Set down, word for word, each line from the top of the data through the line that has "--stripe:#efdfcf; --ear-deep:#ef8a91; --pad:#f99a9d;"; omit every picture.

(Beginning of AVAILABLE DATA)

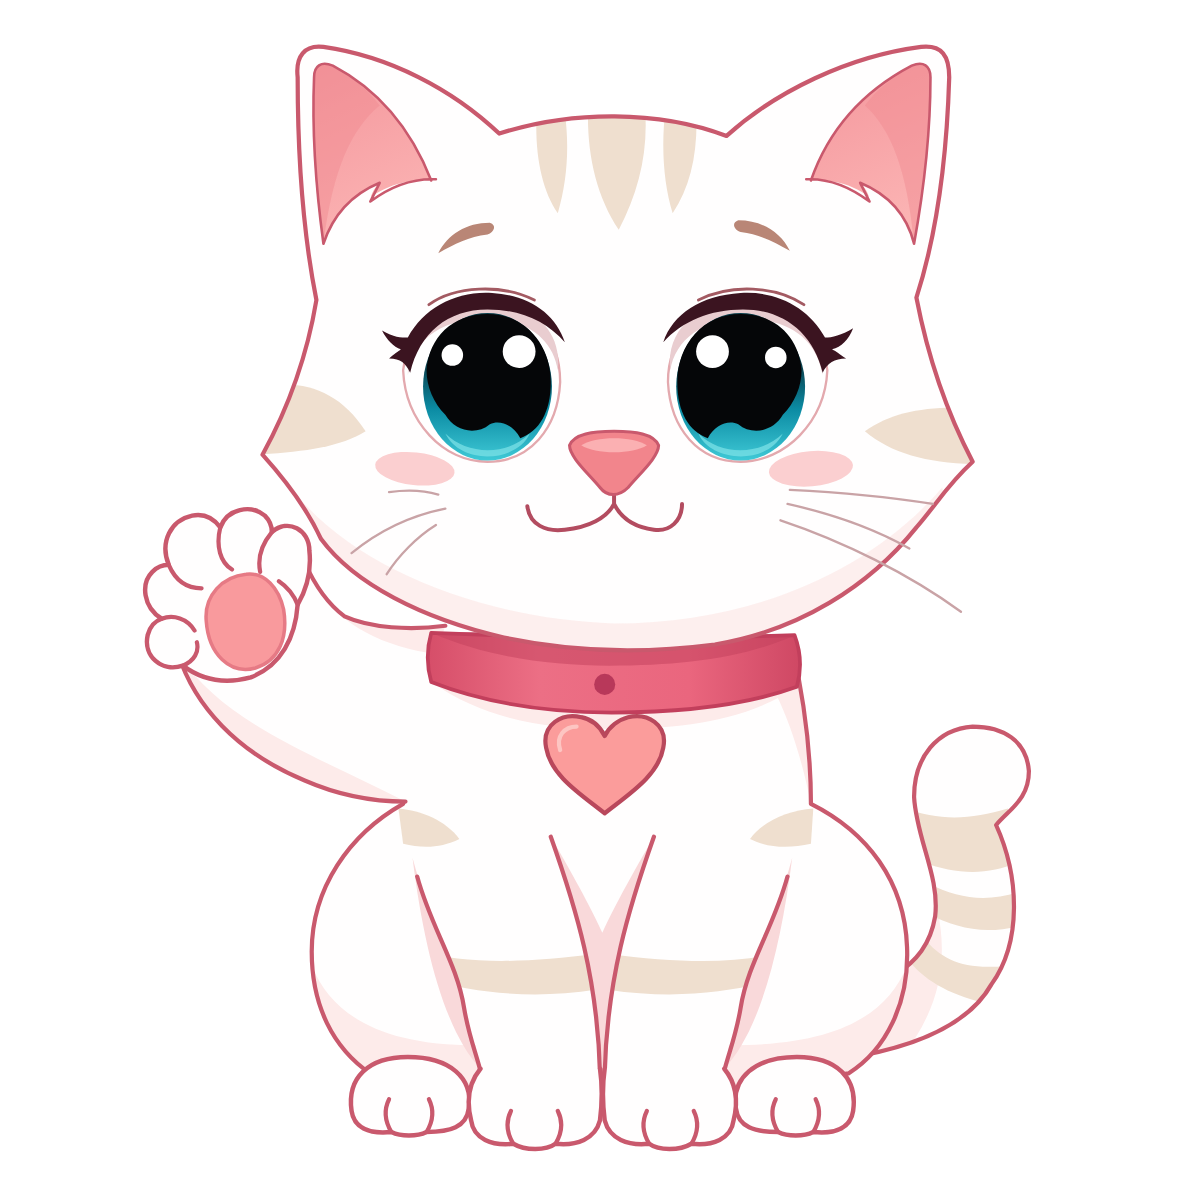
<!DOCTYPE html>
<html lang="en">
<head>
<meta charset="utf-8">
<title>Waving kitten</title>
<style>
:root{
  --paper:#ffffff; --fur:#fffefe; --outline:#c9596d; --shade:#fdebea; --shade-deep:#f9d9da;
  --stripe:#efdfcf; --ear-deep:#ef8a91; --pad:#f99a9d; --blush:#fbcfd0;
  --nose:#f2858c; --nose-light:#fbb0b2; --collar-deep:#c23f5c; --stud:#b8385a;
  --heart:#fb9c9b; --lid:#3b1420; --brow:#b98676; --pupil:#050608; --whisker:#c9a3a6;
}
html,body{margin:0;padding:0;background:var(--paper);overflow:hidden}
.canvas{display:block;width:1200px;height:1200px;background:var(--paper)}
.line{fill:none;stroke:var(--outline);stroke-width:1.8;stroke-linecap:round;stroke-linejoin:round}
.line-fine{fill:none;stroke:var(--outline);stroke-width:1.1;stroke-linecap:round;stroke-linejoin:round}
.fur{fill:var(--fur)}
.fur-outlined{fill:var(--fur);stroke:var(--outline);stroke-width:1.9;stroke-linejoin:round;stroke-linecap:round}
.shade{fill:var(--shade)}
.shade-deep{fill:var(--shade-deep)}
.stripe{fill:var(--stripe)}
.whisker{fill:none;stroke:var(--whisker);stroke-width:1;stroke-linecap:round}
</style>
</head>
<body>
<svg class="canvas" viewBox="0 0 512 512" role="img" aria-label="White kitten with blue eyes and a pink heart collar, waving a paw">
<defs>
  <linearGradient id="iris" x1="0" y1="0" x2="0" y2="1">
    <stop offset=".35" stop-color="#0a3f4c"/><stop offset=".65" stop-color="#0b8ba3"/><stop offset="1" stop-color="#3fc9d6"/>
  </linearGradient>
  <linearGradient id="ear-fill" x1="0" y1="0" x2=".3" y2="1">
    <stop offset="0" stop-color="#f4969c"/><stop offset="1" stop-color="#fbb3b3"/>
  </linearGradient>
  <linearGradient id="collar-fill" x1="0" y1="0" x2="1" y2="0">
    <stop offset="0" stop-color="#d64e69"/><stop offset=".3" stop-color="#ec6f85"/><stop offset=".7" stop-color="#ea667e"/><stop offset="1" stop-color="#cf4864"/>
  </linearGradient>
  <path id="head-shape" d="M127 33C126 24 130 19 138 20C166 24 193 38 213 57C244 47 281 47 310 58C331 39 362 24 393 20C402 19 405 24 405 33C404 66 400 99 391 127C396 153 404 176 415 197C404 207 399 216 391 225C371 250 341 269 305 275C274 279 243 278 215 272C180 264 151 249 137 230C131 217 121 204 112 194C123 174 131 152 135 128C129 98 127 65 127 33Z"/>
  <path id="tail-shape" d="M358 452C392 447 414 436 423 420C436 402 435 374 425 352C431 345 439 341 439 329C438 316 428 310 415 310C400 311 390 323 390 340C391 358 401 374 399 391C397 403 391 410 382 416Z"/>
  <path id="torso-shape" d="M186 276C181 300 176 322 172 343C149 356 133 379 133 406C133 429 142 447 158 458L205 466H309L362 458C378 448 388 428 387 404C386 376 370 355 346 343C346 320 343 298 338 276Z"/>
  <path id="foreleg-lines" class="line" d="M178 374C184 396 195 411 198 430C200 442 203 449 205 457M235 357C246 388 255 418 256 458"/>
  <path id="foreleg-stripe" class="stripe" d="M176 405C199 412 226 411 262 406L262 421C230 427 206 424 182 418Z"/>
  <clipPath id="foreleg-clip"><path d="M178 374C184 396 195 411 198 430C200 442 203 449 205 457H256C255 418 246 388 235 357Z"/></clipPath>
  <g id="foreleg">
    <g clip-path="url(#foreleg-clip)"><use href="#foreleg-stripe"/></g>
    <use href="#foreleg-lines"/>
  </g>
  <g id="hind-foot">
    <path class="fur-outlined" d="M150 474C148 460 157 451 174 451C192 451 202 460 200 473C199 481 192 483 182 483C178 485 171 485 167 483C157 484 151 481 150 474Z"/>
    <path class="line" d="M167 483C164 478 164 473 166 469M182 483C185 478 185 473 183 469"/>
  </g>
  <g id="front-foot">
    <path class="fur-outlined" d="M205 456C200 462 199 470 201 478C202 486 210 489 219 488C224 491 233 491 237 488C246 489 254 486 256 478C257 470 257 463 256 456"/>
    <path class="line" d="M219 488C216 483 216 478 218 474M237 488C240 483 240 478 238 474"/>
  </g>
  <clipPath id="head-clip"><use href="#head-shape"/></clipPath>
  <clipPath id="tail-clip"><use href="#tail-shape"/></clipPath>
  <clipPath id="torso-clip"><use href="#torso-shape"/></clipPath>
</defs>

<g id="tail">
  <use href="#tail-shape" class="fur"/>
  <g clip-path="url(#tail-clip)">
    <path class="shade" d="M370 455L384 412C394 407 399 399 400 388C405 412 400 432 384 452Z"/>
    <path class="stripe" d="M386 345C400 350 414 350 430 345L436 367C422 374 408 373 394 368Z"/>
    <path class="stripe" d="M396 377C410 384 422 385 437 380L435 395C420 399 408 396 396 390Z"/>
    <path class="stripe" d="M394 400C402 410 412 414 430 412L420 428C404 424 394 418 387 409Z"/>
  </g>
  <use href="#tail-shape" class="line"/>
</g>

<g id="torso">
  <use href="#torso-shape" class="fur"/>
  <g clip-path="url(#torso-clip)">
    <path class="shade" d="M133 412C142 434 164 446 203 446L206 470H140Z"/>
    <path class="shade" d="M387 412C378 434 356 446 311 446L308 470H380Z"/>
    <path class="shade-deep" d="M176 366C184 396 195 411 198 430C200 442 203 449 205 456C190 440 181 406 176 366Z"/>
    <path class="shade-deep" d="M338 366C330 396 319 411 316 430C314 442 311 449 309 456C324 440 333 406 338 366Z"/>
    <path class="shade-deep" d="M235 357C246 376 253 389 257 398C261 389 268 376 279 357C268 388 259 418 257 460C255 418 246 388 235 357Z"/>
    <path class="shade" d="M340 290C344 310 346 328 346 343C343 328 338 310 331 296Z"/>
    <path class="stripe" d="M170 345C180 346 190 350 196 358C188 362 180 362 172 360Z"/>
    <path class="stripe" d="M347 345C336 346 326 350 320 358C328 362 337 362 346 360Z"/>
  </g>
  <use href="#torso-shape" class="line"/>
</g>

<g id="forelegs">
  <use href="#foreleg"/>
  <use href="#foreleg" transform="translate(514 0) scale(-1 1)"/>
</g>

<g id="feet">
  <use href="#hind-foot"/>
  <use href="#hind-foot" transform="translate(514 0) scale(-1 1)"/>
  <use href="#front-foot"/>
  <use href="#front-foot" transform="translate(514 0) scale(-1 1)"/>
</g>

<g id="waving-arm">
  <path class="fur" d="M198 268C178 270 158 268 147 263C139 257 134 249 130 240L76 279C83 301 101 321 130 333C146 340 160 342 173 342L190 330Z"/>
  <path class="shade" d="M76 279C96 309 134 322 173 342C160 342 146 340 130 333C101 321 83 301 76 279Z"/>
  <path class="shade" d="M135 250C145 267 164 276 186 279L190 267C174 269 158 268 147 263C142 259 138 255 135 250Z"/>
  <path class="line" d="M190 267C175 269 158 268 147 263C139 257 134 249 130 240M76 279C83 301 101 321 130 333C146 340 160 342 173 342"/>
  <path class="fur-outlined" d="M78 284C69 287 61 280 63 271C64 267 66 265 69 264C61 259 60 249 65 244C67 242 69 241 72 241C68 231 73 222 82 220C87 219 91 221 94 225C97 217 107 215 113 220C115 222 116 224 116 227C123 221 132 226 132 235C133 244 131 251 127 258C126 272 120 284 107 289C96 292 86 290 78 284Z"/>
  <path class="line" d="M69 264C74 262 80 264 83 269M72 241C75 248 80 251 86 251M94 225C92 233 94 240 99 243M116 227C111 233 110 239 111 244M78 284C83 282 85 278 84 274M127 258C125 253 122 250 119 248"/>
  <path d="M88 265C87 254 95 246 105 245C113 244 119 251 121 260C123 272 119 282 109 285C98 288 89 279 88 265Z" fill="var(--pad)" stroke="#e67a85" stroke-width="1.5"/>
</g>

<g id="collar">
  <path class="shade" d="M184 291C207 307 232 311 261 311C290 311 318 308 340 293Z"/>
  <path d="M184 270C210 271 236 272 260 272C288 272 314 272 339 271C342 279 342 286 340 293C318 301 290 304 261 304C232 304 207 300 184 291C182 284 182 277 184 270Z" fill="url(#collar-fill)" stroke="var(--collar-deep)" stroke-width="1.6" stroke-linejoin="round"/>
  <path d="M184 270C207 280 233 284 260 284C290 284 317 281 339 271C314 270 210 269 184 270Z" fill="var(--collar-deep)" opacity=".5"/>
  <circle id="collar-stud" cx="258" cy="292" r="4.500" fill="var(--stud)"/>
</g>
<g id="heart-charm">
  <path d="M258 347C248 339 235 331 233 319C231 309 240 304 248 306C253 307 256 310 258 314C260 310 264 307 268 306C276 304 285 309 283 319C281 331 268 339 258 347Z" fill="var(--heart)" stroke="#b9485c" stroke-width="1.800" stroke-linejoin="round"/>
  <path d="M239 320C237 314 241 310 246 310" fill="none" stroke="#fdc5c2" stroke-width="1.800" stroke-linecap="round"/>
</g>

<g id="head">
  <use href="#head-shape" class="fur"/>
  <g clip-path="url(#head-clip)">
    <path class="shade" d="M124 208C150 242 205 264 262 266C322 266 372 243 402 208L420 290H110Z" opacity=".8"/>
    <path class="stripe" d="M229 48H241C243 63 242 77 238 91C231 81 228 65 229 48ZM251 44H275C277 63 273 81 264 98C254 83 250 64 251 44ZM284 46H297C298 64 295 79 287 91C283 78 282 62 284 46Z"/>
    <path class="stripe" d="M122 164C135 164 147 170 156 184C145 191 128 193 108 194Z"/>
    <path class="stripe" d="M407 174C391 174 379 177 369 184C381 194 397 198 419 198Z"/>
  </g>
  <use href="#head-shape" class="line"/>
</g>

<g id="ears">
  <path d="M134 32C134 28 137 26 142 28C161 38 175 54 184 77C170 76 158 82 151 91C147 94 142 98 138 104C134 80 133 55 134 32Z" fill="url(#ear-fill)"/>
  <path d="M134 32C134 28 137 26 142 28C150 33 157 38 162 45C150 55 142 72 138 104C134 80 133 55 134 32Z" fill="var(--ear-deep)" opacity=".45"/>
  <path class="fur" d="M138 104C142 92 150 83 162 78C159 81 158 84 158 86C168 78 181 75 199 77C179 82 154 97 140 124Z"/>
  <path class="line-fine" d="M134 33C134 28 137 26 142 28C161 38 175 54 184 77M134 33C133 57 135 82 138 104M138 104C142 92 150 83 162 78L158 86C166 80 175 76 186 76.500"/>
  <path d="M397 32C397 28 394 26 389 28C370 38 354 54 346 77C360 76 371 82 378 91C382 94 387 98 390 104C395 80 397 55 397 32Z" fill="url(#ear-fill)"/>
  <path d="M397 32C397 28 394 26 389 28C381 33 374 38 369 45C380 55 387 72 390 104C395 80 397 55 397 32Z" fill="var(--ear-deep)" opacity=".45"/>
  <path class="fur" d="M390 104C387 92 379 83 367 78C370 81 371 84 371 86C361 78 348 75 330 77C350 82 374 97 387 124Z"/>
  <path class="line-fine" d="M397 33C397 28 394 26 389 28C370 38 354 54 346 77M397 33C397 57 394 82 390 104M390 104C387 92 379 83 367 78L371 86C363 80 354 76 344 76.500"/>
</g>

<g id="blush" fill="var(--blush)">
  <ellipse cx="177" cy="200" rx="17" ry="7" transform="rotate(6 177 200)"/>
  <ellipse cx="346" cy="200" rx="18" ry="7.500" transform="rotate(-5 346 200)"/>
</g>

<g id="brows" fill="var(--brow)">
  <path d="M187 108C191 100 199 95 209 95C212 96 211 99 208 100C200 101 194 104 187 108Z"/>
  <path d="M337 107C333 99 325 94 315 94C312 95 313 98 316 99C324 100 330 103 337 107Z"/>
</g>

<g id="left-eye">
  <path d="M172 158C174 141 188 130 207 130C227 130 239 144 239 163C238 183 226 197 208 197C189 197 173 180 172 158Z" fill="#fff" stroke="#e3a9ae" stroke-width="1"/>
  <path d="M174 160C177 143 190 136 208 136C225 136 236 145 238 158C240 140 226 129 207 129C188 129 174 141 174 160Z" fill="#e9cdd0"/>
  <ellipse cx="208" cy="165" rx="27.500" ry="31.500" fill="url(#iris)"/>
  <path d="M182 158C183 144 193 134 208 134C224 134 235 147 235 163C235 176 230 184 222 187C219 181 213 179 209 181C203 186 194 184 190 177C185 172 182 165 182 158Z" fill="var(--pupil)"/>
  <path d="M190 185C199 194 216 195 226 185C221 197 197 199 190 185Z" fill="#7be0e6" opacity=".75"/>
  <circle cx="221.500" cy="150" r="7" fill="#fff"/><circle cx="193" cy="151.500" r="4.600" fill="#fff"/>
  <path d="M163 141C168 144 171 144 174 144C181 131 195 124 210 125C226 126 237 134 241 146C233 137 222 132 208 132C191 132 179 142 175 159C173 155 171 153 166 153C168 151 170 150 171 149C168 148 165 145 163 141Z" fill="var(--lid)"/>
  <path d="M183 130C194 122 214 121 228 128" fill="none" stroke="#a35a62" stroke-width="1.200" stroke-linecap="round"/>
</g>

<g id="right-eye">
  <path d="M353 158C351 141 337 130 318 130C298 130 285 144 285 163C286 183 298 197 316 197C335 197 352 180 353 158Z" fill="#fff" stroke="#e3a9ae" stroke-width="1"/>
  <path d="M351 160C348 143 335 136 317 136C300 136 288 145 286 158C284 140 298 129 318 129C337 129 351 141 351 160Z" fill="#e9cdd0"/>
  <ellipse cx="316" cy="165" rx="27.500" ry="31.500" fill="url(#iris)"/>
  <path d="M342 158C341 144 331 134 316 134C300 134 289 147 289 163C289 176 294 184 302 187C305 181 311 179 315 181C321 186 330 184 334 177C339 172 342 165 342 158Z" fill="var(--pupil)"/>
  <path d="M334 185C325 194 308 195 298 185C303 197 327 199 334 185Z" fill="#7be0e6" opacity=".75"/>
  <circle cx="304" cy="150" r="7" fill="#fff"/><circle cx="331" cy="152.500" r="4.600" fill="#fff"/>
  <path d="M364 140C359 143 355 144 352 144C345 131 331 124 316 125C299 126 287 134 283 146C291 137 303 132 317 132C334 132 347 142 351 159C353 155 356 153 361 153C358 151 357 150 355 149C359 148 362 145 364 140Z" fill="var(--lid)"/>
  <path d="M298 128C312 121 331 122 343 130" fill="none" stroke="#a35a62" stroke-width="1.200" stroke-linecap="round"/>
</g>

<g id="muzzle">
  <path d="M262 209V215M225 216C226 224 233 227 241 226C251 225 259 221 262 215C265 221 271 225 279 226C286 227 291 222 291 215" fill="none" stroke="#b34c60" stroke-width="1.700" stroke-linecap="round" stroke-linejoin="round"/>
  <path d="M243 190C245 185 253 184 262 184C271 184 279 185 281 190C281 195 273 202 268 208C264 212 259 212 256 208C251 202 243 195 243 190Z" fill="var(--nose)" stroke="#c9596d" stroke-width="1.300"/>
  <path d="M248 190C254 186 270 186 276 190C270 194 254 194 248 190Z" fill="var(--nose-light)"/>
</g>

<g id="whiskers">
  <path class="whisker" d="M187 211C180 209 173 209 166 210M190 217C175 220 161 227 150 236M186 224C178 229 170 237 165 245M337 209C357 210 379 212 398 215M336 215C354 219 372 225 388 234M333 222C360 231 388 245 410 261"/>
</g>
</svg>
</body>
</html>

(End of AVAILABLE DATA)

▶ [SOLUTION TO THIS TASK]
<!DOCTYPE html>
<html lang="en">
<head>
<meta charset="utf-8">
<title>Waving kitten</title>
<style>
:root{
  --paper:#ffffff; --fur:#fffefe; --outline:#c9596d; --shade:#fdebea; --shade-deep:#f9d9da;
  --stripe:#efdfcf; --ear-deep:#ef8a91; --pad:#f99a9d; --blush:#fbcfd0;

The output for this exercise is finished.